Exposure to trauma

The long-term effects of suppressing emotional reactions

Colin A. Wastell*

*Corresponding author for this work

Research output: Contribution to journalArticle

38 Citations (Scopus)

Abstract

A cross-sectional study of 437 ambulance officers in a large state of Australia examined the long-term effects of suppressing emotion reactions to exposure to trauma. Results indicate that the use of emotion-suppressing defenses (e.g., withdrawal or acting out) have a highly significant positive relationship with physical and psychological stress symptoms. Alexithymia scores were also positively associated with stress symptoms. In addition, there was a positive association between years of ambulance service and stress symptoms. Implications of the findings are discussed for recovery from exposure to trauma of emergency services personnel and more generally to the experience of survivors of trauma.

Original languageEnglish
Pages (from-to)839-845
Number of pages7
JournalJournal of Nervous and Mental Disease
Volume190
Issue number12
DOIs
Publication statusPublished - 1 Dec 2002

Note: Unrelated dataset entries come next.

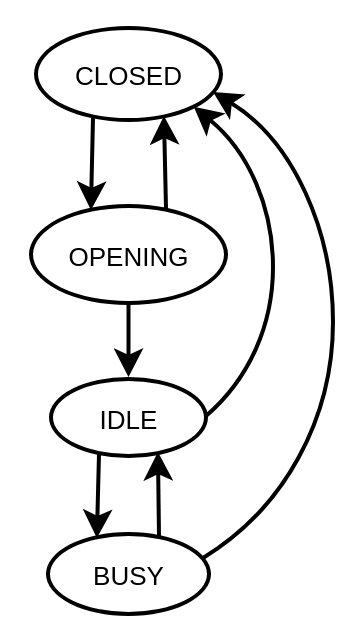
<!DOCTYPE html>
<html lang="en">
<head>
<meta charset="utf-8">
<title>State diagram</title>
<style>
  :root { --ink: #000; --paper: #fff; --stroke: 4px; }
  * { box-sizing: border-box; }
  html, body { margin: 0; background: var(--paper); }
  .diagram {
    position: relative;
    width: 363px;
    height: 640px;
    overflow: hidden;
    background: var(--paper);
    color: var(--ink);
    font: 26px/1 "Liberation Sans", Arial, sans-serif;
  }
  .transitions { position: absolute; inset: 0; display: block; }
  .transitions .edge {
    fill: none;
    stroke: var(--ink);
    stroke-width: var(--stroke);
    marker-end: url(#arrowhead);
  }
  .arrow-tip { fill: var(--ink); }
  .state {
    position: absolute;
    display: flex;
    align-items: center;
    justify-content: center;
    padding-top: 4px;
    border: var(--stroke) solid var(--ink);
    border-radius: 50%;
  }
  .closed  { left: 34px; top: 26px;  width: 189px; height: 96px; }
  .opening { left: 29px; top: 204px; width: 199px; height: 101px; }
  .idle    { left: 49px; top: 377px; width: 159px; height: 81px; }
  .busy    { left: 46px; top: 532px; width: 165px; height: 84px; }
</style>
</head>
<body>
<main class="diagram">
  <svg class="transitions" width="363" height="640" viewBox="0 0 363 640" aria-hidden="true">
    <defs>
      <marker id="arrowhead" markerUnits="userSpaceOnUse" markerWidth="30" markerHeight="30" refX="8" refY="15" orient="auto">
        <polygon class="arrow-tip" points="0,0 29,15 0,30 7,15"/>
      </marker>
    </defs>
    <line class="edge" x1="93" y1="118" x2="91.4" y2="189"/>
    <line class="edge" x1="166" y1="208" x2="164.4" y2="137"/>
    <line class="edge" x1="128.5" y1="303" x2="128.5" y2="356"/>
    <line class="edge" x1="99" y1="454" x2="97.4" y2="517"/>
    <line class="edge" x1="159" y1="536" x2="158.2" y2="473"/>
    <path class="edge" d="M206 416C250 378 273 324 273 267C273 208 249 152 210 120"/>
    <path class="edge" d="M203 558C285 508 333 418 333 322C333 230 293 141 231 103"/>
  </svg>
  <div class="state closed">CLOSED</div>
  <div class="state opening">OPENING</div>
  <div class="state idle">IDLE</div>
  <div class="state busy">BUSY</div>
</main>
</body>
</html>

Fingerprint Dive into the research topics of 'Exposure to trauma: The long-term effects of suppressing emotional reactions'. Together they form a unique fingerprint.

  • Cite this